Perhaps one ought to recognize a genre that can be described as “Shut Up and Watch” movies. While this applies to the audience in most cases, in this case I refer to instructions for the filmmakers. Or to be more specific, movies where the instruction was followed. A very small group of films qualify. Of all the tools in a filmmaker’s kit, the most underrated are those that expect the filmmaker to get out of the way and let the story tell itself. The Hurt Locker, with its 6 wins yesterday night, is among the more illustrious recent additions to the list.
The film begins with the following quote:
The rush of battle is a potent and often lethal addiction, for war is a drug.

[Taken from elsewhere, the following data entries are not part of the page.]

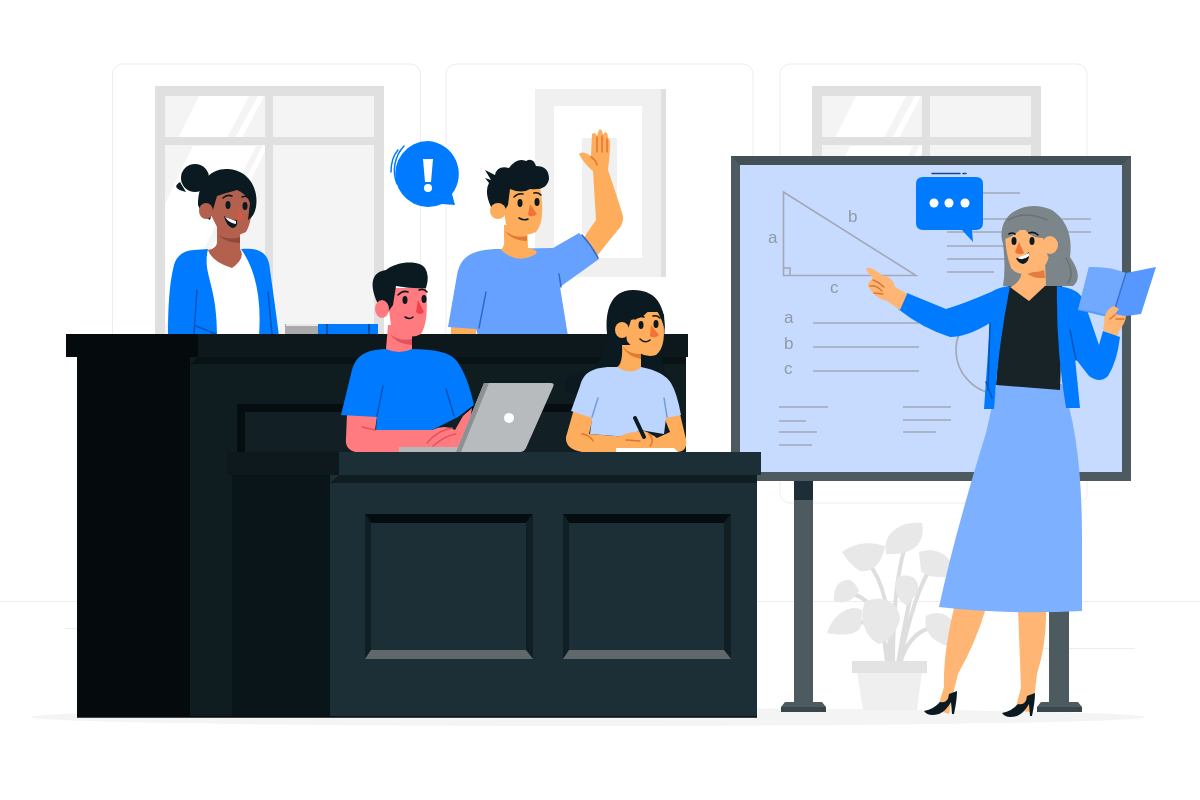
<!DOCTYPE html>
<html lang="en">
<head>
<meta charset="utf-8">
<title>Classroom lesson</title>
<style>
:root{--blue:#007bff;--blue-dark:#0063d6;--sky:#66a1ff;--skirt:#7db1ff;--pale:#c6dbff;--tee:#bcd5ff;--ink:#0b1a20;--desk:#1c2f36;--desk-mid:#0f1c20;--desk-deep:#050b0d;--steel:#4d5a60;--chalk:#a3a9b3;--wall:#e0e0e0;--wall-soft:#f0f0f0;--tan:#fdad5c;--peach:#ffb573;--coral:#ff7b7f;--brown:#b3614e}
html,body{margin:0;width:1200px;height:800px;overflow:hidden;background:#fff}
svg{display:block}
.outline{fill:none;stroke:#ededed}
.chalk{fill:none;stroke:var(--chalk);stroke-width:1.6}
.label{font:17px "Liberation Sans",Arial,sans-serif;fill:#9299a4}
.face-line{fill:none;stroke:var(--ink);stroke-width:1.6;stroke-linecap:round;stroke-linejoin:round}
.fold{fill:none;stroke-width:1.5;stroke-linecap:round}
.ink{fill:var(--ink)}.blue{fill:var(--blue)}.tan{fill:var(--tan)}.peach{fill:var(--peach)}.coral{fill:var(--coral)}.brown{fill:var(--brown)}.sky{fill:var(--sky)}
.deep{fill:var(--desk-deep)}.mid{fill:var(--desk-mid)}.desk{fill:var(--desk)}.steel{fill:var(--steel)}
.wall{fill:var(--wall)}.soft{fill:var(--wall-soft)}
</style>
</head>
<body>
<svg width="1200" height="800" viewBox="0 0 1200 800" role="img" aria-label="Teacher explaining a triangle to four students at tiered desks">
<defs>
  <g id="window">
    <rect class="wall" width="229" height="270"/>
    <rect x="10" y="10" width="209" height="260" fill="#f4f4f4"/>
    <path d="M44 10H94L72 52H23ZM103 10H109L87 52H80ZM10 118 38 60H101L10 240Z" fill="#fff"/>
    <path d="M110 60 16 250" stroke="#fff" stroke-width="5"/>
    <path d="M114 10V270M10 55H219" stroke="#e0e0e0" stroke-width="8"/>
  </g>
  <g id="desk-panel">
    <path d="M0 0H168L161 9H6Z" fill="#060d10"/>
    <path d="M0 0 6 9V136L0 145ZM168 0 161 9V136L168 145Z" fill="#101f24"/>
    <path d="M0 145 6 136H161L168 145Z" fill="#60686c"/>
  </g>
  <path id="leaf" d="M0 0C-20-8-22-30 0-44C22-30 20-8 0 0Z"/>
</defs>

<g id="room">
  <path class="outline" d="M0 601.500H1200M65 628.500H120M1020 648.500H1135"/>
  <rect class="outline" x="112.500" y="64" width="308" height="439" rx="10"/>
  <rect class="outline" x="446" y="64" width="307" height="439" rx="10"/>
  <rect class="outline" x="780" y="64" width="307" height="439" rx="10"/>
  <use href="#window" x="155" y="86"/>
  <use href="#window" x="812" y="86"/>
  <rect class="soft" x="535" y="89" width="131" height="188"/>
  <path class="wall" d="M661 89H666V277H661Z"/>
  <rect x="554" y="106" width="88" height="152" fill="#fff"/>
  <path class="soft" d="M582 138H617V234H582Z"/>
  <ellipse cx="588" cy="717" rx="557" ry="9" fill="#f4f4f4"/>
</g>

<g id="plant">
  <path d="M893 664Q893 590 904 550M889 664Q893 590 866 560M887 664Q882 600 852 594M898 664Q904 625 912 590M899 664Q915 590 932 566M889 664Q885 620 858 622M900 664Q910 626 944 626" fill="none" stroke="#dedede" stroke-width="4"/>
  <g fill="#e8e8e8">
    <path d="M886 554C882 535 898 521 922 523C926 542 914 556 886 554Z"/>
    <path d="M885 546C882 564 872 573 860 571C853 567 847 560 842 552C857 541 873 542 885 546Z"/>
    <path d="M919 552C938 546 952 556 956 576C940 578 928 578 921 571Z"/>
    <path d="M859 591C852 603 842 604 834 601C833 585 841 579 850 580Q856 583 859 591Z"/>
    <path d="M898 577C912 572 920 580 918 592L907 606C895 599 893 585 898 577Z"/>
    <path d="M862 610C853 604 834 611 827 633C843 636 858 635 861 626Z"/>
    <path d="M866 601C885 594 900 604 900 620C896 634 887 641 879 644C863 637 858 612 866 601Z"/>
    <path d="M926 616C944 606 963 622 956 648C940 645 922 637 926 616Z"/>
  </g>
  <path d="M857 672H922L917 710H863Z" fill="#efefef"/>
  <rect x="852" y="661" width="75" height="12" fill="#e3e3e3"/>
</g>

<g id="board">
  <path class="steel" d="M794 480H813V702H822L826 707V712H781V707L785 702H794ZM1049 480H1069V702H1078L1082 707V712H1037V707L1041 702H1049Z"/>
  <path class="desk" d="M794 480H813V500H794Z"/>
  <path d="M781 707H826V712H781ZM1037 707H1082V712H1037Z" fill="#39464b"/>
  <rect class="steel" x="731" y="156" width="400" height="325"/>
  <rect x="740" y="165" width="382" height="307" fill="#c6dbff"/>
  <path d="M731 156H1131L1122 165H740Z" fill="#435157"/>
  <path class="chalk" d="M783.500 192V275.500H916ZM783.500 268H790V275.500M813 323H919M813 347H919M813 371H919M947 193H1020M947 219H1091M947 232H1091M947 246H1042M947 259H1011M947 272H994M779 407H828M779 421H806M779 432H817M779 445H812M903 407H951M903 420H951M903 432H936"/>
  <circle class="chalk" cx="1000" cy="350" r="44"/>
  <path class="chalk" d="M1070 383H1078"/>
  <g class="label">
    <text x="768" y="243">a</text><text x="848" y="222">b</text><text x="830" y="293">c</text>
    <text x="784" y="323">a</text><text x="784" y="349">b</text><text x="784" y="374">c</text>
  </g>
</g>

<g id="student-cardigan">
  <path d="M207 252 241 250 260 262 266 336H214L200 280Z" fill="#fff"/>
  <path class="brown" d="M217 222H240V249Q246 258 232 268Q212 262 208 250Q218 248 217 240Z"/>
  <path d="M218 235Q230 241 240 237V243Q227 243 218 235Z" fill="#8f4839"/>
  <path class="blue" d="M208 249C202 275 217 282 217 336H168C168 310 169 284 174 265Q178 251 194 250ZM241 249C262 247 269 255 270 270Q275 305 279 336H259Q263 280 241 249Z"/>
  <path class="fold" stroke="#0055b8" d="M197 290 194 334M196 326 216 334M268 292 272 334"/>
  <circle class="ink" cx="195" cy="178" r="14"/>
  <path class="brown" d="M212 188H251Q254 219 246 232Q232 240 218 229L211 215Z"/>
  <path class="ink" d="M198 205C198 180 212 168 228 169C248 170 259 188 256 207Q254 217 248 220L250 203Q247 194 237 190Q222 194 217 196L210 220Q202 216 198 205Z"/>
  <ellipse class="brown" cx="206" cy="211" rx="7" ry="8"/>
  <path class="ink" d="M180 182Q170 188 186 192"/>
  <ellipse class="ink" cx="228" cy="205" rx="2.500" ry="4"/><ellipse class="ink" cx="245" cy="206" rx="2.500" ry="4"/>
  <path class="face-line" d="M223 198Q227 194 232 196M242 197Q246 195 249 198"/>
  <path d="M239 208 244 218Q240 221 236 218Z" fill="#d45742"/>
  <path class="ink" d="M224 216Q230 220 237 220Q238 228 232 228Q226 225 224 216Z"/><path d="M225 217 236 221V224Q229 223 225 217Z" fill="#fff"/>
</g>

<g id="books">
  <path d="M285 324H318V334H285Z" fill="#aaa"/><path class="blue" d="M318 324H378V334H318Z"/>
  <path d="M327 324V334M369 324V334" stroke="#004fa8" stroke-width="2"/><path d="M286 325H318" stroke="#e8e8e8" stroke-width="2"/>
</g>

<g id="student-raised-hand">
  <path class="tan" d="M451 326H476V336H451Z"/>
  <path class="tan" d="M574 252 596 220 593 171Q585 165 579 154Q582 150 591 156L592 134Q595 131 597 136L599 130Q602 128 603 135L605 132Q608 132 608 138Q612 137 608 170Q617 196 623 216Q624 224 617 231L592 262Z"/>
  <path class="fold" stroke="#e3762f" d="M597 137V152M602 136V152M607 139V152M591 157Q596 160 597 165"/>
  <path class="sky" d="M500 249C470 249 460 258 457 275L448 327 476 329 478 336H568L560 287 599 259Q589 241 579 233L553 248Z"/>
  <path class="fold" stroke="#2f69cc" d="M486 292 479 328M561 287 559 274M582 235Q592 246 598 258"/>
  <path class="tan" d="M504 225H527L528 248Q539 250 536 254Q517 265 501 250Q505 246 504 238Z"/>
  <path d="M505 231Q516 239 527 236V241Q512 241 505 231Z" fill="#df7b36"/>
  <path class="tan" d="M500 187H540Q546 221 536 232Q519 240 506 224Z"/>
  <path class="ink" d="M491 207Q484 192 489 183L485 178 491 180 485 170 495 175Q497 165 509 168Q517 157 526 161Q533 157 536 166Q549 166 549 179Q547 191 530 189Q522 194 510 189L508 205 503 213Z"/>
  <ellipse class="tan" cx="498" cy="211" rx="8" ry="8"/>
  <ellipse class="ink" cx="520" cy="203" rx="2.500" ry="4"/><ellipse class="ink" cx="537" cy="202" rx="2.500" ry="4"/>
  <path class="face-line" d="M514 197Q518 193 523 194M534 193Q538 192 541 195M519 218Q524 221 528 219"/>
  <path d="M530 204 537 214Q532 218 528 215Z" fill="#ef7438"/>
</g>

<g id="question-bubble">
  <path class="blue" d="M428 141A33 33 0 1 0 442 204L455 205 452 194A33 33 0 0 0 428 141Z"/>
  <path class="fold" stroke="#007bff" d="M397 184A36 36 0 0 1 404 146M391 172Q391 158 398 150"/>
  <path d="M423 159H433L431 182H425Z" fill="#fff"/><circle cx="428" cy="188" r="4" fill="#fff"/>
</g>

<g id="back-desk">
  <path class="deep" d="M77 356H191V717H77Z"/><path class="mid" d="M190 356H686V717H190Z"/>
  <path class="deep" d="M66 334H198V357H66Z"/><path d="M198 334H688V357H198Z" fill="#0d181c"/>
  <path d="M198 357H686V364H190Z" fill="#091316"/>
  <path d="M237 404H640V452H237Z" fill="#060d10"/><path d="M245 412H640V452H245Z" fill="#121f24"/>
</g>

<g id="student-laptop">
  <path class="coral" d="M347 414 377 416 375 430 432 430Q445 424 455 430L463 416 472 408 466 448 400 453H362Q344 452 346 438Z"/>
  <path class="blue" d="M386 349C361 350 355 358 351 374L341 415 377 417 376 430H432L458 417 474 405Q467 374 456 360Q447 349 410 349Z"/>
  <path class="fold" stroke="#0055b8" d="M383 386 377 416M446 389 454 416"/>
  <path class="coral" d="M388 325H412V349Q399 355 386 349Z"/>
  <path d="M390 334Q400 342 412 339V345Q396 344 390 334Z" fill="#e4525f"/>
  <path class="coral" d="M386 288H426Q429 322 421 334Q407 342 391 325Z"/>
  <path class="ink" d="M377 302C369 283 372 272 386 270C397 261 419 260 425 268Q430 276 426 288Q413 289 396 286L393 305 388 312Z"/>
  <ellipse class="coral" cx="382" cy="309" rx="7" ry="9"/>
  <ellipse class="ink" cx="405" cy="300" rx="2.500" ry="4"/><ellipse class="ink" cx="424" cy="299" rx="2.500" ry="4"/>
  <path class="face-line" d="M398 295Q403 290 408 292M419 290Q424 288 427 292M405 317Q410 320 413 317"/>
  <path d="M418 300 424 312Q420 316 416 312Z" fill="#f0404d"/>
  <path class="fold" stroke="#e4525f" d="M375 430 362 427M427 443Q438 430 452 428M433 446Q446 435 456 434"/>
  <path d="M399 447H460V452H399Z" fill="#b5b8ba"/>
  <path d="M484 383H551Q555 383 553 387L526 448Q524 452 520 452H456Z" fill="#b8bbbd"/><path d="M484 383H489L461 452H456Z" fill="#8d9194"/>
  <circle cx="509" cy="418" r="5" fill="#fff"/>
</g>

<g id="student-writing">
  <path class="ink" d="M633 290C610 290 605 312 607 333Q607 358 591 369Q582 373 570 376Q561 381 567 391Q574 397 585 394L601 408H672Q679 392 668 376Q658 364 664 342C667 310 660 290 633 290Z"/>
  <path class="tan" d="M574 409 593 416 589 434 628 437Q637 428 647 432L657 438 670 432 664 417 680 414 686 439Q688 451 678 452H582Q565 449 566 437Z"/>
  <path d="M612 367C588 367 583 376 580 386L571 411 592 418 590 434 628 437 640 430 664 434 666 418 681 415Q677 393 671 383Q663 371 641 367Z" fill="#bcd5ff"/>
  <path class="fold" stroke="#719bdb" d="M598 398 592 417M664 398 667 417"/>
  <path class="tan" d="M622 345H641V367Q632 376 617 367Q623 364 622 345Z"/>
  <path d="M622 346Q630 355 641 354V359Q628 357 622 346Z" fill="#df7b36"/>
  <path class="tan" d="M623 312H662Q668 346 656 355Q641 360 627 341Z"/>
  <path class="ink" d="M617 331Q611 302 632 295Q656 290 664 315L665 330Q659 310 652 306Q646 318 631 320L626 336Z"/>
  <ellipse class="tan" cx="622" cy="330" rx="7" ry="8"/>
  <ellipse class="ink" cx="641" cy="325" rx="2.500" ry="4"/><ellipse class="ink" cx="656" cy="324" rx="2.500" ry="4"/>
  <path class="face-line" d="M635 319Q639 315 644 317M653 316Q657 315 660 318M640 339Q645 344 650 340"/>
  <path d="M651 325 659 335Q655 339 650 336Z" fill="#ef7438"/>
  <path class="tan" d="M616 438Q633 429 641 434L655 436Q651 447 642 449L600 452Z"/>
  <path class="fold" stroke="#d97835" d="M582 434Q590 435 593 441M626 440 640 441M649 434Q655 440 650 446"/>
  <path d="M635 418 644 437" stroke="#0b1a20" stroke-width="4" stroke-linecap="round"/>
  <path d="M616 448H674L678 452H616Z" fill="#fff"/>
</g>

<g id="front-desk">
  <path d="M232 474H331V717H232Z" fill="#0a1519"/><path class="desk" d="M330 474H757V717H330Z"/>
  <path d="M226 452H340V475H226Z" fill="#0d191d"/><path class="desk" d="M339 452H761V475H339Z"/>
  <path d="M339 475H757V483H330Z" fill="#101e23"/>
  <use href="#desk-panel" x="365" y="514"/><use href="#desk-panel" x="563" y="514"/>
  <path d="M77 717H757" stroke="#050b0d" stroke-width="1.500"/>
</g>

<g id="teacher">
  <path d="M1033 206C1010 207 997 224 1003 244Q1006 268 1003 286H1073Q1084 277 1070 257Q1074 225 1052 210Q1043 206 1033 206Z" fill="#7c8589"/>
  <path class="peach" d="M954 608H986Q976 642 958 674L952 698 949 714 937 710 944 687Q943 654 954 608ZM1018 608H1046Q1047 642 1037 674L1034 699 1030 712 1015 710 1021 688Z"/>
  <g class="ink">
    <path id="shoe" d="M924 711Q934 709 940 702Q948 704 949 694L957 691Q957 700 954 714H952L951 702Q946 711 939 714Q928 717 924 711Z"/>
    <use href="#shoe" x="78" y="2"/>
  </g>
  <path d="M997 384H1062Q1082 438 1082 538V611Q1007 615 939 607Q955 533 986 433Z" fill="#7db1ff"/>
  <path d="M1008 286 1062 286Q1062 330 1060 390L996 385Q999 340 1003 315Z" fill="#172327"/>
  <path class="peach" d="M1022 262H1045L1046 285 1029 301 1010 287Q1024 282 1022 262Z"/>
  <path d="M1022 267Q1031 275 1044 270L1045 278Q1028 279 1022 267Z" fill="#e27c40"/>
  <path class="peach" d="M1103 330 1106 314Q1107 307 1114 306L1125 309Q1129 318 1119 331L1117 337Z"/>
  <path class="blue" d="M1010 286Q999 287 991 292Q963 304 946 309L907 293 898 309Q922 328 950 337Q967 337 990 323L984 409H994Q998 347 1010 286ZM1057 286Q1081 288 1085 304L1099 345 1103 331 1120 337Q1117 362 1108 376Q1100 384 1089 376L1075 358 1080 408H1066Q1056 350 1057 286Z"/>
  <path class="fold" stroke="#0055b8" d="M990 323 988 390M1070 330 1076 360M986 382 992 398"/>
  <path class="peach" d="M907 294 900 310 887 301Q875 299 868 286Q868 281 873 279L866 270Q867 266 873 269L884 276Q893 277 895 287Z"/>
  <path class="fold" stroke="#d97835" d="M873 280Q879 282 884 287M870 286Q876 285 882 291M874 293 883 294"/>
  <path class="peach" d="M1005 230H1046Q1054 260 1042 268Q1020 280 1011 268Q1005 252 1005 230Z"/>
  <path d="M1002 240C1000 218 1013 207 1034 207C1060 207 1068 227 1066 246L1048 257 1043 238Q1031 239 1023 227Q1014 237 1002 240Z" fill="#7c8589"/>
  <path d="M1008 220Q1025 210 1047 220M1066 258Q1075 274 1068 283" class="fold" stroke="#697277"/>
  <ellipse class="peach" cx="1050" cy="245" rx="8" ry="9"/>
  <ellipse class="ink" cx="1014" cy="241" rx="2.500" ry="4"/><ellipse class="ink" cx="1032" cy="241" rx="2.500" ry="4"/>
  <path class="face-line" d="M1009 234Q1012 232 1015 234M1029 233Q1034 231 1038 235"/>
  <path d="M1019 242 1015 252Q1019 256 1024 253Z" fill="#ef7438"/>
  <path class="ink" d="M1016 258Q1024 257 1029 252Q1030 262 1023 264Q1018 263 1016 258Z"/><path d="M1017 258 1029 253V256Q1023 261 1017 258Z" fill="#fff"/>
  <path d="M1089 267 1126 273 1156 267 1141 314 1112 318 1078 310Z" fill="#5698ff"/>
  <path d="M1089 267Q1110 266 1126 273L1112 318Q1097 310 1078 310Z" fill="#71a9ff"/>
  <path class="fold" stroke="#3c73cb" d="M1126 273 1112 318"/>
  <path class="peach" d="M1104 321Q1105 309 1114 306L1119 309 1115 314 1125 316Q1125 322 1120 328Z"/>
  <path class="fold" stroke="#d97835" d="M1115 315 1110 319M1116 319H1124"/>
</g>

<g id="teacher-bubble">
  <path class="blue" d="M923 177H976Q983 177 983 184V223Q983 230 976 230H972L973 242 962 230H923Q916 230 916 223V184Q916 177 923 177Z"/>
  <path class="fold" stroke="#0b4a94" d="M932 173.500H960M963 173.500H966"/>
  <g fill="#fff"><circle cx="934" cy="203" r="4.500"/><circle cx="949" cy="203" r="4.500"/><circle cx="965" cy="203" r="4.500"/></g>
</g>
</svg>
</body>
</html>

Then all the other words disappear and only the last phrase remains. After all the movies about war where the camera is placed in the midst of the battlefield, one is inclined to think that most soldiers, given a choice, would just say no to this particular brand of narcotic.
Sgt. First Class William James (Jeremy Renner) is in the minority. He loves his job. And what is that job? He defuses bombs, mostly improvised explosive devices (IED). And there seem to be a lot of them lying around in Iraq. The first time you see him, he has just joined Bravo company after his predecessor got killed in an explosion. When he walks out towards a bomb, he is so covered in protective gear that one cannot make out the man beneath the suit. But watching him walk with a spring in his step (as much of one as the gear would allow, anyway) tells us a lot about the kind of man he is. In the midst of all the chaos, here is a man who has found something he loves doing.

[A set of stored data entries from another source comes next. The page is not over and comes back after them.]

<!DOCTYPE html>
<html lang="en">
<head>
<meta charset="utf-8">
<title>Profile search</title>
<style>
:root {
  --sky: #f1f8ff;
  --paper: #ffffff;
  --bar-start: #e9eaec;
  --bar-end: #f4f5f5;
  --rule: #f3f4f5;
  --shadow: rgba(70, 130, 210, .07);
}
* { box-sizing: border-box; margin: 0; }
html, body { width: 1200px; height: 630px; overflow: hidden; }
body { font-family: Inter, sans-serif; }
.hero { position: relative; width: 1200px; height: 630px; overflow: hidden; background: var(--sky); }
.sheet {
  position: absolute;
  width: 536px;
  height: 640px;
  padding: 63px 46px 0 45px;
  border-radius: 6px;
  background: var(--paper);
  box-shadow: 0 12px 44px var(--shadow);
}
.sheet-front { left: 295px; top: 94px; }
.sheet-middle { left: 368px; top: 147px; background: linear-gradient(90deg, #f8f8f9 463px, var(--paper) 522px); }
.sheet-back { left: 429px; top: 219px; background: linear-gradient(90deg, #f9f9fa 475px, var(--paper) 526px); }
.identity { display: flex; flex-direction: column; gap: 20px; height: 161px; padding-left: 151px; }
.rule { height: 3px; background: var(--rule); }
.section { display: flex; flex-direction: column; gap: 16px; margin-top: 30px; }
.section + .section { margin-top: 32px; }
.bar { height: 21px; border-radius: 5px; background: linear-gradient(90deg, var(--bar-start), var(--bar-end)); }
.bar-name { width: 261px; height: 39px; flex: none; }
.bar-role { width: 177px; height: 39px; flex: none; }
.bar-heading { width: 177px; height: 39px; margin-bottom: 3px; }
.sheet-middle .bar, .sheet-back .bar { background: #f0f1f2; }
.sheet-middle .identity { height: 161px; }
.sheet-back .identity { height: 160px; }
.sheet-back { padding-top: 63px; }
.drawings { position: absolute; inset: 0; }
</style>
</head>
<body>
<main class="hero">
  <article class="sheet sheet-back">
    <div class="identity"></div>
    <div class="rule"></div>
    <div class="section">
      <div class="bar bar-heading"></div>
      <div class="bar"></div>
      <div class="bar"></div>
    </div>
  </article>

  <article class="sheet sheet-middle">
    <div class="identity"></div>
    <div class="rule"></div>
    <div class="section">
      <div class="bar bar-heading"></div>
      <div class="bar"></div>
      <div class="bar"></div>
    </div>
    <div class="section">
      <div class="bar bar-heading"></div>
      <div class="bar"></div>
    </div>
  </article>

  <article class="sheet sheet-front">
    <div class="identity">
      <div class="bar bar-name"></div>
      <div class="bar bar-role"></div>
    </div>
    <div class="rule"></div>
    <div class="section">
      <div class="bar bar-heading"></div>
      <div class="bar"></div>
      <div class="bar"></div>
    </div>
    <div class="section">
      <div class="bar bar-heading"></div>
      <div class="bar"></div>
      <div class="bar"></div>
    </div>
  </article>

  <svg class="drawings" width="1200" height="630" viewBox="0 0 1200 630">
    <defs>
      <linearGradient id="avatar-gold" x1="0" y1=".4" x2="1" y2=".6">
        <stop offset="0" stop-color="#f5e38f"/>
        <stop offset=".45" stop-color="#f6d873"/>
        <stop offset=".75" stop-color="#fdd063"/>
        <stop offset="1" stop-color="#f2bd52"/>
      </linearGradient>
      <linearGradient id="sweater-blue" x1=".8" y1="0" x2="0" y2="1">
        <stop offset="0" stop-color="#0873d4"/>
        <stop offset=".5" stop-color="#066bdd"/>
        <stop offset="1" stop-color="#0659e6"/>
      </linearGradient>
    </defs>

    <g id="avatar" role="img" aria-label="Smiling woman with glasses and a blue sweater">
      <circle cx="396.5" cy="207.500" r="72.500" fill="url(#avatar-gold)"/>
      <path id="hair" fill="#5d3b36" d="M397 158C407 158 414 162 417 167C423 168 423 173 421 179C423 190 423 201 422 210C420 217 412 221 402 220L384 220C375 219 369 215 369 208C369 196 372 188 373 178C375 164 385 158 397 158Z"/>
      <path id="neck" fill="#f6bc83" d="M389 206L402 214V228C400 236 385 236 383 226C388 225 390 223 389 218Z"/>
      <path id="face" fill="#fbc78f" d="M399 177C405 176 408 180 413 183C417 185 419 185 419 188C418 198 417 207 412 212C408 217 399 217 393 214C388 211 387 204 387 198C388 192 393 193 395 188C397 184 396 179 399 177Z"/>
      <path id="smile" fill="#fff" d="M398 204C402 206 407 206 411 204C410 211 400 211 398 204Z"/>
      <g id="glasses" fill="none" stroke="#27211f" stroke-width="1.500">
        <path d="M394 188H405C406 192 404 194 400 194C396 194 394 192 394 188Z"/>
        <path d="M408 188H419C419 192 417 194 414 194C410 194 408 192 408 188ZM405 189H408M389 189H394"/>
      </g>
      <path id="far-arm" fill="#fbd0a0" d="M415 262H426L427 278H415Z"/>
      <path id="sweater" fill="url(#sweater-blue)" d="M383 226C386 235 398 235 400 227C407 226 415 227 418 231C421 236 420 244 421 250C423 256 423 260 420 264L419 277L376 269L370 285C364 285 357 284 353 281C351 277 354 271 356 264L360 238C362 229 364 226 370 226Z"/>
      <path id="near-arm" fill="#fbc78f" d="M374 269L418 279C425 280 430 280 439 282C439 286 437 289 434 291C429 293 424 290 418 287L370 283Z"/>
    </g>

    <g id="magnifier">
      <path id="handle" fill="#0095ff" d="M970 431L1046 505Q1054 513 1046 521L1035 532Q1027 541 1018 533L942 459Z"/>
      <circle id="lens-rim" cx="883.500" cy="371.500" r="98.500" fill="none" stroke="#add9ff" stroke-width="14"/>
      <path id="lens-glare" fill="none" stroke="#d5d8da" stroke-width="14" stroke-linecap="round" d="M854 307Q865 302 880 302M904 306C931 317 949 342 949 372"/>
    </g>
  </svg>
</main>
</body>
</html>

Maybe it is the intellectual aspect of it. While IEDs are, by definition, simple in their design, the bomb-makers level the playing field through little tricks that make it easier for someone to make a mistake. It is James’ job to decode these tricks. Mind versus mind, pure and simple. When he is done with his job, he keeps a part of the device as a souvenir. Would he have loved his job as much had it involved simply shooting at people? I doubt it.
The scenes that focus on what he does are shot with absolutely no embellishments. All you see is a man doing his job. The makers shut up and watch him do it. It is mesmerizing. These moments are interspersed with shots of the team who are tasked with keeping him (and themselves) safe while he does it. They clearly don’t enjoy their job, and feel that his gung-ho attitude endangers them as well. At one point, one of them asks him whether he is cognizant of the dangers in his profession. His response does not really answer the question, but reveals a heck of a lot about him.
The opponents are not really seen. You see Iraqis all around them, but they have no idea who is a harmless civilian and who isn’t. Most of the time, we don’t know either. One could argue that the film is one-sided in its portrayal. But think about this for a moment: these people work in an environment where they cannot identify their enemy. It adds to the difficulty in doing their job. As is demonstrated in numerous instances, they are disinclined to shoot first and ask questions later, but they do not have the luxury of a detailed investigation. This movie is about their working conditions. When we do not have the luxury of knowing who to label as a bad guy with a bomb, we understand the situation they are placed in.
I do not wish to enter into a political argument at this point — this film is not so much about the necessity of war as it is about the fact of it. It is a specific story about a certain group of people who have been asked to do a job. Their opinions do not matter to the decision makers, nor are they aired in the film.
And here is a man who, amidst all this, has found something he loves. There is a moment when we see him in a store, standing before a huge rack of cereal boxes of every type. It seems a lot more complex to him than red wire versus blue.